To accomplish this goal, the workshop aims to bring together (1) leaders in the areas of robot learning (e.g., imitation learning, inverse reinforcement learning), shared control/autonomy, and supervisory control and (2) experts in a range of applied areas (e.g., manufacturing, surgery) for a set of talks, discussions, and brainstorming sessions (e.g., diverging-converging thinking) around the relationship between task criteria, robot representations, context (e.g., teaching vs human-robot teaming) and desired qualities for human interaction mechanisms.


Speakers and Panelists
Check back for more updates soon!

Sylvain Calinon

Idiap Research Institute

Nicolai Anton Lynnerup

Universal Robots

Luka Peternel

Delft University of Technology

Werner Kraus

Fraunhofer IPA

Henny Admoni

Carnegie Mellon University

Erdem Biyik

University of Southern California

Ann Majewicz Fey

University of Texas at Austin

Lars Johannsmeier

Franka Robotics


Schedule

Time (GMT+1)
09:00 am - 09:15 am Organizers
Introductory Remarks
09:15 am - 10:00 am Invited Speakers: Part I
10:00 am - 10:30 am Morning Coffee Break
10:30 am - 12:00 pm Invited Speakers: Part II
12:00 pm - 12:30 pm What mechanisms have been used and where?
Group Activity I
12:30 pm - 02:00 pm Lunch break
02:00 pm - 03:00 pm Technologies, Adoption, and Opportunities
Academic/Industry Panel
03:00 pm - 03:30 pm Contributed Paper Spotlight Presentations
03:30 pm - 04:00 pm Afternoon Coffee Break (and Posters)
04:00 pm - 04:30 pm Consolidation and Brainstorming Opportunities
Group Activity II
04:30 pm - 05:00 pm Concluding Remarks and Next Steps


Call for papers
New: The EasyChair call for papers and submission portal is now available!

Areas of interest
We solicit submissions related to (but not limited to) the following themes on interaction-grounded machine learning with humans:

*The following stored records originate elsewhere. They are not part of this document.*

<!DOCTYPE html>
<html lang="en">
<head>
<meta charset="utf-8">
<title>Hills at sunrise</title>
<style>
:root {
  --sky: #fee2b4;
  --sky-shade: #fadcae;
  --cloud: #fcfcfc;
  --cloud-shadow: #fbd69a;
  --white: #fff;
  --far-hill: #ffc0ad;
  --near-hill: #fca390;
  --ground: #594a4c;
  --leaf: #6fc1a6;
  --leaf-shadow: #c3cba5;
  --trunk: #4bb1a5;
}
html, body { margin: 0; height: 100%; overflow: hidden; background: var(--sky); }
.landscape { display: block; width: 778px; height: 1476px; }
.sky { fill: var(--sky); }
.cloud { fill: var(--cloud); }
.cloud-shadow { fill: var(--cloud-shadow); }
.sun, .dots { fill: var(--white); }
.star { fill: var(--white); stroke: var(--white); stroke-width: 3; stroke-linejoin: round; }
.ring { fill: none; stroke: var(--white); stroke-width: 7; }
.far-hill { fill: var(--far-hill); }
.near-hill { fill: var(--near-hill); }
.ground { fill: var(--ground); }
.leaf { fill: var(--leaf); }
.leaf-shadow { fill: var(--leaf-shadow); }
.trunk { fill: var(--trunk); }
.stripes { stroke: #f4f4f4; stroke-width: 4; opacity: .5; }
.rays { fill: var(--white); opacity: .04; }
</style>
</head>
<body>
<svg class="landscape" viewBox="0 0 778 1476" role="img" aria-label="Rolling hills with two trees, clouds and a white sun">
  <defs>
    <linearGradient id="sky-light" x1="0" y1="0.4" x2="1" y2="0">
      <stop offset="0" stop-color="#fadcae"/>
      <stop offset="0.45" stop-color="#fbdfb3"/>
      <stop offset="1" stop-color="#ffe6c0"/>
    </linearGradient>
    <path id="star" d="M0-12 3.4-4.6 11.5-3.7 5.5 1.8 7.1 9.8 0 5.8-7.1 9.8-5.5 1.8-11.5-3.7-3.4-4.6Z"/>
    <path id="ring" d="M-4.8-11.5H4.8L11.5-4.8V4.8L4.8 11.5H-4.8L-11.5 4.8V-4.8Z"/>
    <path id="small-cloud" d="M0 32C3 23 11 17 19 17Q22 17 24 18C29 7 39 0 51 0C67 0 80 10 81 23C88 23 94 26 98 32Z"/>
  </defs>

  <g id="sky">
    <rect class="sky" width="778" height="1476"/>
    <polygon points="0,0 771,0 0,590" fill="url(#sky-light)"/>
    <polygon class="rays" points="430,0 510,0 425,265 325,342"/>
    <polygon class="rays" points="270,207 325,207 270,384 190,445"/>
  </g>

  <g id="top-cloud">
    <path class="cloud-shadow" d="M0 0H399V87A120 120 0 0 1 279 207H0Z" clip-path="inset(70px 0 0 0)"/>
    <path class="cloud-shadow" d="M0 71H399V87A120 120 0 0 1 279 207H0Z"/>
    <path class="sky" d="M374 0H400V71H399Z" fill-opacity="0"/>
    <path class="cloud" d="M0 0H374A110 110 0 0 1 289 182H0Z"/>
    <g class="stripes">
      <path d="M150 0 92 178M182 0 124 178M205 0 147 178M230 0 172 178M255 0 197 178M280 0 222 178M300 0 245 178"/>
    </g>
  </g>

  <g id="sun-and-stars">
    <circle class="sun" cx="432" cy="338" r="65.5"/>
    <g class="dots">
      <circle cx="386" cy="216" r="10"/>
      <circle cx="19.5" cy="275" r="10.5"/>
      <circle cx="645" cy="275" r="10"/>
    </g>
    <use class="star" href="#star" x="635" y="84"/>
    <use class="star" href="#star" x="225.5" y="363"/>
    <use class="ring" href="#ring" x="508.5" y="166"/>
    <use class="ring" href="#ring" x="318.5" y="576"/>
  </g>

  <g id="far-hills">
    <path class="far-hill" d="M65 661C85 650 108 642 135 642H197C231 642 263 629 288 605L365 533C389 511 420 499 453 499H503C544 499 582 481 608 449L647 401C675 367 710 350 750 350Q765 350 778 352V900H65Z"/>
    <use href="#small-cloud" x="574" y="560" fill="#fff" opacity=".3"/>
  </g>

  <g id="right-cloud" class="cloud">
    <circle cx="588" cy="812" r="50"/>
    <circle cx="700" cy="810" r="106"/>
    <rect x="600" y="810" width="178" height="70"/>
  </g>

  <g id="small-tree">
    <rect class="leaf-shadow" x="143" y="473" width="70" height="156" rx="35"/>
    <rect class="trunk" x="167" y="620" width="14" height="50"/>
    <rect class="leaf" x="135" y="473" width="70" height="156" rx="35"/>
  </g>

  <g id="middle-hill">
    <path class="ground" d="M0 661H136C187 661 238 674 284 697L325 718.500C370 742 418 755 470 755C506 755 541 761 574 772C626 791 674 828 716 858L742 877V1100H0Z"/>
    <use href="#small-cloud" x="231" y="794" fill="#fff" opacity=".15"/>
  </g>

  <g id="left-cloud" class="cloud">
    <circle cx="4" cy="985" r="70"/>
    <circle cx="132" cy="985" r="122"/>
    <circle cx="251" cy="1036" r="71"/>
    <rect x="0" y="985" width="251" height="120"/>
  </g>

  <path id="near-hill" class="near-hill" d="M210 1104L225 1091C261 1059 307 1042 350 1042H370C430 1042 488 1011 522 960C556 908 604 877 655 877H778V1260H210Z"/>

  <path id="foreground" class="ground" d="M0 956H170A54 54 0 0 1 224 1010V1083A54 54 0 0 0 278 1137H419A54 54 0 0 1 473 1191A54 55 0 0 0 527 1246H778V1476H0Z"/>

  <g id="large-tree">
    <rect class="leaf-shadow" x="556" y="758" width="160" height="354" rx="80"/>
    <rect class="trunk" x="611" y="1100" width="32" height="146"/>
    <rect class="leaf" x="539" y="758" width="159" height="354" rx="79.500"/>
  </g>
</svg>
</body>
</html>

  • Multi-modal interfaces for teaching and robot interaction
  • Novel interfaces for teaching robots or shared control/shared assistance
  • Assessing the impact of application on human input interfaces in robot learning or shared control/autonomy systems
  • Modeling human input requirements in human-robot teaming systems
All submissions will be managed through EasyChair. Authors are invited to submit short papers of 2-4 pages (including references) describing work related to any of the topics above. We encourage papers to follow the formatting of the official RSS LaTeX template. The review process will be double blind so please make sure your submission is anonymized. Workshop submissions are non-archival (allowing submissions to future conferences or journals). We welcome both preliminary results as well as results that summarize or build on previously-presented work. Accepted papers will be presented as posters during the workshop and select works will be invited to give spotlight talks during the workshop. Accepted papers will be made available online on the workshop website. Submissions will be evaluated based on novelty, rigor, and relevance to theme of the workshop.

Important Dates (All times are Anywhere on Earth [AoE] unless specified otherwise)
  • Submission deadline: May 8th, 2024.
  • Notification deadline: June 15th, 2024.
  • Camera-ready deadline: July 1st, 2024.
  • Workshop: July 15th, 2024.

Organizers

Mike Hagenow

Massachusetts Institute of Technology

Andreea Bobu

Boston Dynamics AI Institute/MIT

Tesca Fitzgerald

Yale University

Mario Selvaggio

University of Naples Federico II

Harold Soh

National University of Singapore

Julie Shah

Massachusetts Institute of Technology



Contact
Reach out to mechanisms.hri@gmail.com with any questions.